CDMA isn't LTE

CDMA doesn't use sim cards directly, any cdma only phone does not use sim cards.

Verizon LTE uses sims cards and through a hobbled together authentication system to connect the two largely incompatible systems, the LTE system uses the sim card to tell the legacy CDMA system that the phone is authorized on the cdma network, it's needs middleware to even get the two systems to talk to each other because they are totally different standards.
LTE is based on GSM, that's why it uses sim cards.

No idea, In fact, I'm a little pissed at these security researchers who would announce something like this and knowingly get people worked up, then not tell anyone if they are affected or not or how to check.

All to promote their talk at Black Hat. It seems like they have lost their priorities a little bit.

I disagree with this. They have published enough information about the exploit for carriers to be able to come forward and say "our cards are not affected" (as a number of German carriers have already done. Push your carrier to find out how your sim card is encrypted and whether or not their sim cards do indeed respond to OTAs with an invalid signature which the condition for this to work in the first place. We don't even know what it takes to get that information if all you have is your phone, and neither do you if I understand you correctly. So no need to be pissed. :)

The difference is I'm not sending out press releases telling people that 500 million users cell phones are able to be hacked but you have to wait for my speech in Las Vegas to find out more.

Fearmongering for the sake of publicity is dead wrong.

Jerry, as always, is the voice of reason. I'm more than a little disappointed at a security company trying to squeeze a few more dollars/yen/pounds/euros off of the back of healthy paranoia.

From what I read, it's not just that the SIM uses single DES keys, but also that the SIM software returns a cryptographic checksum of the encrypted error message. They said 90% of the SIMs they tested didn't return a checksum, which means there's nothing available to validate their brute force attack against. And even if the checksum is returned, the checksum isn't very revealing by itself. They'd have to accumulate thousands of encrypted data and checksum combinations, and then brute force try to decrypt each piece of data with one of 2^54 (18 quadrillion) different key values to find the one that works.

So it's not like 500 million SIMs have been compromised. It's that 500 million SIMs are apparently susceptible to this attack. So IF your SIM uses single DES keys, and IF it returns checksums on errors, and IF an attacker targets you specifically and decides it's worth dedicating the procsesing power to trying to crack your key, THEN you've got something to worry about. Let's just say, I'm not losing any sleep over it.

Side note: it's not that single DES is flawed.
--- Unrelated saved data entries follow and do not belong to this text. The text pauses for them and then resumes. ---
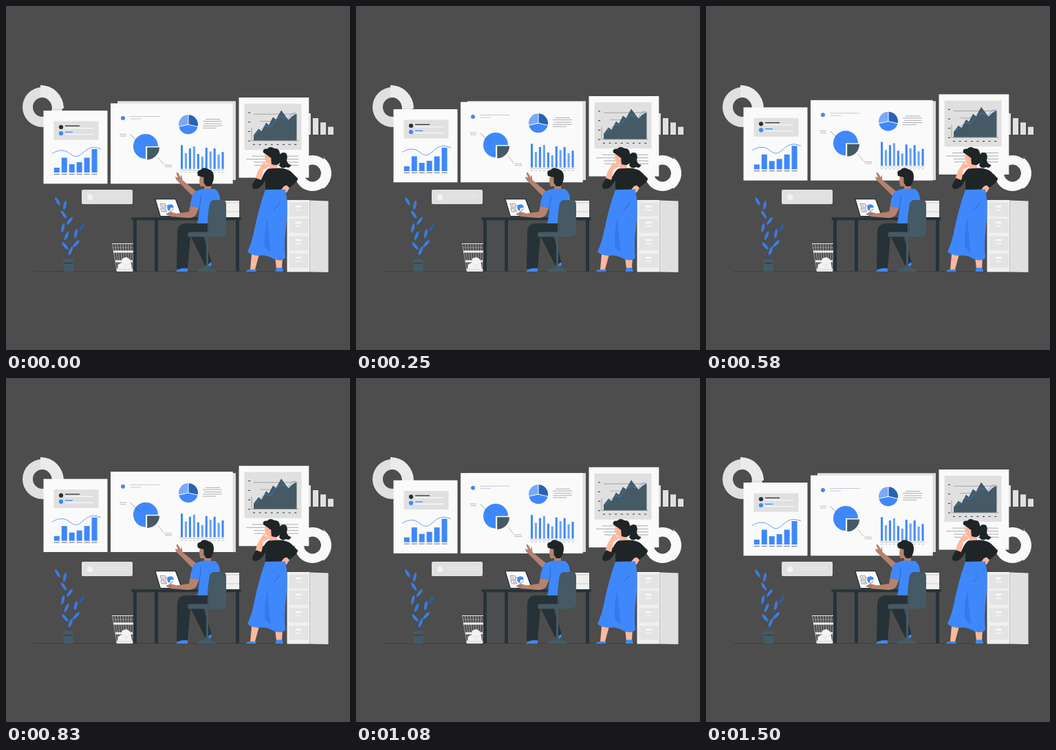
Animation, 500 px wide and 500 px high, one loop 1540 ms. Source, as an HTML page with a canvas:

```html
<!DOCTYPE html>
<html lang="en">
<head>
<meta charset="utf-8">
<title>Team reviewing charts</title>
<style>
html, body { margin: 0; width: 100%; height: 100%; overflow: hidden; background: #4d4d4d; }
canvas { display: block; width: 500px; height: 500px; }
</style>
</head>
<body>
<canvas id="stage" width="500" height="500"></canvas>
<script>
const ctx = document.getElementById('stage').getContext('2d');
const LOOP = 1540, STEP = 125 / 3, FLOAT = 1500, RISE = 6, TURN = Math.PI * 2;
const BLUE = '#3f88fb', DEEP = '#2862b5', PALE = '#78aaf9', INK = '#263238', SLATE = '#455a64',
      PAPER = '#fafafa', GREY = '#e0e0e0', SKIN = '#b5826f', PEACH = '#ffb89c', BLACK = '#1f2527';

function rect(x, y, right, bottom, color) {
  ctx.fillStyle = color;
  ctx.fillRect(x, y, right - x, bottom - y);
}
function round(x, y, right, bottom, radius, color) {
  ctx.fillStyle = color;
  ctx.beginPath();
  ctx.roundRect(x, y, right - x, bottom - y, radius);
  ctx.fill();
}
function shape(d, color) {
  ctx.fillStyle = color;
  ctx.fill(new Path2D(d));
}
function stroke(d, color, width = 0.7) {
  ctx.strokeStyle = color;
  ctx.lineWidth = width;
  ctx.stroke(new Path2D(d));
}
function hline(x, right, y, color, width) {
  stroke(`M${x} ${y}H${right}`, color, width);
}
function oval(x, y, rx, ry, color, tilt = 0) {
  ctx.fillStyle = color;
  ctx.beginPath();
  ctx.ellipse(x, y, rx, ry, tilt, 0, TURN);
  ctx.fill();
}
function dot(x, y, r, color) { oval(x, y, r, r, color); }

// Angles are in degrees, clockwise from the right.
function sector(x, y, r, from, to, color, inner = 0) {
  const a = from * Math.PI / 180, b = to * Math.PI / 180;
  ctx.fillStyle = color;
  ctx.beginPath();
  ctx.arc(x, y, r, a, b);
  if (inner) ctx.arc(x, y, inner, b, a, true);
  else ctx.lineTo(x, y);
  ctx.fill();
}

function wall() {
  rect(0, 0, 500, 500, '#4d4d4d');
  hline(40, 460, 385.7, '#393939', 0.7);
  sector(53, 147, 29, 0, 360, GREY, 14);
  sector(50, 149, 34, -90, 0, '#ebebeb', 17);
  sector(445.5, 243, 26, 0, 360, PAPER, 12.5);
  sector(445.5, 243, 27.5, -52, 55, PAPER, 12.5);
  stroke('M453 232L463 219M453 253L462 264', '#dedede', 0.5);
  rect(436, 156, 443, 187, GREY);
  for (let i = 0; i < 3; i++) rect(446 + i * 11, 163 + i * 6.3, 454 + i * 11, 187, GREY);
  round(110, 267, 184, 288, 2, GREY);
  dot(122.3, 278, 4.4, '#f2f2f2');
  hline(132, 176, 275.5, '#f0f0f0');
  hline(132, 176, 278.7, '#f0f0f0');
  rect(162, 138.5, 334, 253, '#dcdcdc');
  hline(162, 334, 139, '#f1f1f1', 0.8);
}

function trendPoster() {
  rect(54.5, 152, 147.5, 258.3, PAPER);
  rect(69.5, 167.5, 134.5, 194.5, GREY);
  [[176, INK, 107], [185, BLUE, 97]].forEach(([y, color, right]) => {
    dot(80, y, 3.1, color);
    hline(86, right, y - 1.7, color, 1.3);
    hline(86, 127, y + 1.6, '#f7f7f7', 1.3);
  });
  stroke('M67 214.5C77 208 86 209 92 214C101 221 104 220 112 213C120 206 126 203 138 208', BLUE, 0.8);
  [235, 220.5, 230, 227, 220.5, 208].forEach((top, i) => {
    const x = 69.8 + i * 10.95;
    rect(x, top, x + 8, 242, BLUE);
    hline(x, x + 8, 244.4, '#4a4a4a', 0.8);
  });
}

function mainPoster() {
  rect(152, 141.5, 329.7, 258.3, PAPER);
  dot(170, 163, 3, BLUE);
  hline(180, 223, 160.5, '#9aaac2', 0.6);
  hline(181, 196, 164, '#9aaac2', 0.6);
  hline(165, 175, 186.3, '#8d8d8d', 0.6);
  hline(166, 175, 189, '#8d8d8d', 0.6);
  dot(203, 204, 18, BLUE);
  shape('M203 204H224V224H203Z', PAPER);
  sector(205.2, 205.5, 17.8, 0, 90, SLATE);
  stroke('M180.5 186.5L189 195L196 200', '#4f6482', 0.6);
  stroke('M221 220L229 230', '#8d8d8d', 0.6);
  hline(230, 241, 231.2, '#8d8d8d', 0.6);
  hline(231, 241, 233.7, '#8d8d8d', 0.6);

  sector(265, 172.3, 14, 12, 168, BLUE);
  sector(265, 172.3, 14, 168, 270, PALE);
  sector(265, 172.3, 14, -90, 12, DEEP);
  stroke('M265 158V172.3L279 175.4M265 172.3L251 175.4', PAPER, 1);
  [[290, 311, 164.6], [286, 314, 167.5], [288, 313, 171], [286, 314, 174.2], [286, 306, 177.3]]
    .forEach(([x, right, y]) => hline(x, right, y, '#777', 0.6));

  [202.3, 214, 207, 204, 215, 219, 206, 211.5, 207, 216, 212.3].forEach((top, i) => {
    const x = 254 + i * 5.95;
    rect(x, top, x + 3.1, 236.8, i % 2 ? '#6ea2f6' : BLUE);
    hline(x, x + 3.2, 241.4, '#999', 0.6);
  });
  hline(253, 318, 238.5, '#aaa', 0.6);
}

function areaPoster() {
  rect(338.5, 133, 440.3, 249.6, PAPER);
  rect(346.5, 142, 429.5, 209, GREY);
  for (let i = 0; i < 4; i++) hline(352, 355, 155 + i * 13.7, INK, 1);
  hline(360, 421, 157.2, '#777', 0.6);
  hline(369, 421, 167.5, '#888', 0.6);
  stroke('M357 178V195.8H425', '#777', 0.6);
  shape('M360 195.5V187.5L367 178.5L371.5 182L378 169.5L382 173L388 161.5L392.5 165L400 151.5L410.5 165.5L416 160L422.5 156.5V195.5Z', SLATE);
  stroke('M360 188L368 182L377 174L384 176L393 165L400 160L410 164L416 156L422 155.5', BLUE, 0.6);
  for (let i = 0; i < 8; i++) hline(359 + i * 8.6, 362 + i * 8.6, 201.3, INK, 1);
  [[358, 425, 218.2], [349, 425, 222.7], [360, 425, 227], [361, 425, 231.4]]
    .forEach(([x, right, y]) => hline(x, right, y, '#888', 0.7));
}

function plant() {
  stroke('M91 368Q89 345 83 340M91 366Q92 335 87 317Q82 300 74 282M88 320Q95 312 93 309M92 362Q98 338 112 320M83 298L86 286', '#31547f', 0.6);
  [[75, 284, -0.52], [85.5, 289.5, 0.22], [84, 303, -0.6], [92.5, 312.3, 0.65],
   [82.7, 322.5, 0.22], [88, 334, 0.42], [101.5, 330.7, 0.2], [110, 322, 0.6],
   [86, 348.7, -0.7], [94, 356, 0.4], [102, 345.5, 0.75]].forEach(([x, y, tilt], i) => {
    oval(x, y, 1.9, 6.8, i === 7 ? DEEP : BLUE, tilt);
    const dx = Math.sin(tilt) * 6, dy = Math.cos(tilt) * 6;
    stroke(`M${x + dx} ${y - dy}L${x - dx} ${y + dy}`, '#244e8c', 0.5);
  });
  shape('M83 368H98.5L97.5 386H84Z', SLATE);
  hline(85, 97, 373.8, INK, 1);
}

function bin() {
  for (let i = 0; i <= 8; i++) stroke(`M${154.5 + i * 3.9} 345L${161 + i * 2.8} 384`, '#d8d8d8', 0.6);
  hline(154, 186, 345.5, '#e8e8e8', 1);
  hline(155, 185, 351, '#bbb', 0.5);
  rect(156, 355.5, 185, 358.5, '#eee');
  rect(159, 369.5, 184, 372.5, '#eee');
  shape('M162 383L163 376L168 373L169 367L175 365L180 368L182 375L183 383Z', '#f3f3f3');
  stroke('M168 373L174 377L180 374M174 377L173 383', '#d3d3d3', 0.6);
  round(160.5, 381.5, 184.5, 386, 1.5, '#e6e6e6');
}

function cabinet() {
  rect(408.5, 282, 441.5, 386.5, '#f0f0f0');
  shape('M441.5 282.5L468.5 283.5V387L441.5 386.5Z', GREY);
  [285.5, 309, 334.5, 360].forEach(y => {
    rect(411.5, y, 440, y + 20.5, '#e4e4e4');
    rect(421, y + 4.5, 429.5, y + 7, PAPER);
    rect(421, y + 10.3, 429.5, y + 11.8, '#f5f5f5');
  });
}

function desk() {
  rect(317, 283, 339, 307, '#f0f0f0');
  hline(317, 339, 286, '#bdbdbd', 0.7);
  hline(317, 339, 299, '#bdbdbd', 0.7);
  [185, 216, 334].forEach(x => rect(x, 309, x + 5, 385.5, INK));
  rect(182.5, 307.3, 341.5, 311.3, INK);
  shape('M216 280H247L257 306.5H224Z', INK);
  shape('M217.8 281.2H246L254.8 305H224.8Z', PAPER);
  stroke('M224 287.5H231L232.5 292.5H225.5ZM225 294.5H232L233.5 299H226.5ZM226 290H230M228 297H232M232 290H236', '#555', 0.6);
  dot(239, 293, 4.8, BLUE);
  shape('M239 293.5L244.5 293L243 299L238 298.5Z', PAPER);
  stroke('M237 300.5L241 297L243.5 295', INK, 0.6);
}

function seatedMan() {
  shape('M268 334H287L299 373L290.5 379Z', INK);
  shape('M290 379L298 372L299 376L293 381Z', BLUE);
  shape('M249 330Q249 316 262 316H304V334H268L264 382H248Z', INK);
  shape('M247 386Q249 383 256 381.3H264V386Z', BLUE);
  shape('M274 279L252 257L247 252L246 248L250 249.5L247.5 243Q248.5 240 251 244L254 249L255.5 245L256.5 253L276 269Z', SKIN);
  shape('M282 246L281 255L282.5 262H288V269H298V248Z', SKIN);
  shape('M279 247Q276 239 282.5 238.5Q287 233 294 237Q302 239 302 248Q302 256 297 262H291L287.5 257V249Z', BLACK);
  shape('M273 271Q281 265.5 291 265.5L304 266Q311 271 311 282V316H278L281 293L267.5 291Q269 279 273 271Z', BLUE);
  stroke('M283 275Q283 286 281 293L279 314', '#2459a8', 0.7);
  shape('M267.7 291L266 299L248 301.5L239 299L232 302.5L240 306L264 308Q274 308 277 302L280.5 293Z', SKIN);
  hline(233, 241, 302.6, '#815648', 0.6);
  shape('M293 316Q293 304 295 293Q296 282 302 282H315Q320 282 320 289V328Q320 335.5 312 335.5H264.5V330Q265 328.5 270 328.5H293Z', SLATE);
  stroke('M295 317V327Q295 329 292 329', '#354850', 0.7);
  rect(291, 335, 294, 379, SLATE);
  shape('M277 386Q282 380 289 379.5L291 376H294L296 379.5Q303 381 307 386Z', SLATE);
}

function standingWoman() {
  shape('M357 361L355 383H362L368 361Z', PEACH);
  shape('M391 364L393 382H401L402 364Z', PEACH);
  shape('M348.5 386Q351 383 355 383H363.5V386Z', BLUE);
  shape('M391.5 386L393 380.5H401.5L403 386Z', BLUE);
  shape('M377 215L376 222L379 229L383 231L382 239H394V215Z', PEACH);
  shape('M361 255L366 240L373 229L375.5 227L378 230L384 231L380 235L374 238L371 256Z', PEACH);
  shape('M374 213Q372 207 380 207.5Q384 203 390 207Q397 206 398 214V228Q394 233 386 230L385 221L380 217Z', BLACK);
  shape('M396 218Q401 211 407 214Q410 218 408 224Q409 230 414.5 231Q412 237 407 234Q402 238 397 232Q399 227 397 224Z', BLACK);
  dot(383.5, 222, 2, PEACH);
  shape('M381 236.5L397 235.5Q409 236 414.5 241L424 250.5Q425 255 411 264.5L406 261V268H377L377 253Q370 266 363 266Q357 266 358 260L363 250L371 253Q375 241 381 236.5Z', BLACK);
  shape('M404 262L408 260.5L412 264.5L408 271L401 272L400 267Z', PEACH);
  shape('M377 267L406 266.5Q411 290 407 320Q404 346 406 366Q401 372 390 368Q378 361 366 363Q355 362 351 357Q357 345 361 325Q368 291 377 267Z', BLUE);
  shape('M380 307Q375 329 376 348Q378 355 385 357Q382 340 380 307Z', '#347ae8');
  stroke('M389 297L396 289L397 286', '#255caf', 0.7);
}

function draw(time) {
  const step = Math.floor((time % LOOP + 5) / STEP) % 37;
  const lift = RISE * (1 - Math.abs(2 * step * STEP / FLOAT - 1));
  wall();
  ctx.save();
  ctx.translate(0, -lift);
  trendPoster();
  mainPoster();
  areaPoster();
  ctx.restore();
  plant();
  bin();
  cabinet();
  desk();
  seatedMan();
  standingWoman();
}

const start = performance.now();
function tick() {
  draw(performance.now() - start);
  requestAnimationFrame(tick);
}
tick();
</script>
</body>
</html>
```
It's that technology now allows us to easily brute force attack it. The same will eventually be true for triple DES and even AES keys. For example, NIST recommends that triple DES only be used up until 2030.

Im pretty sure of the 500 million of the 7 billion ever made are really old cards and probably not in your S4 or HTC One.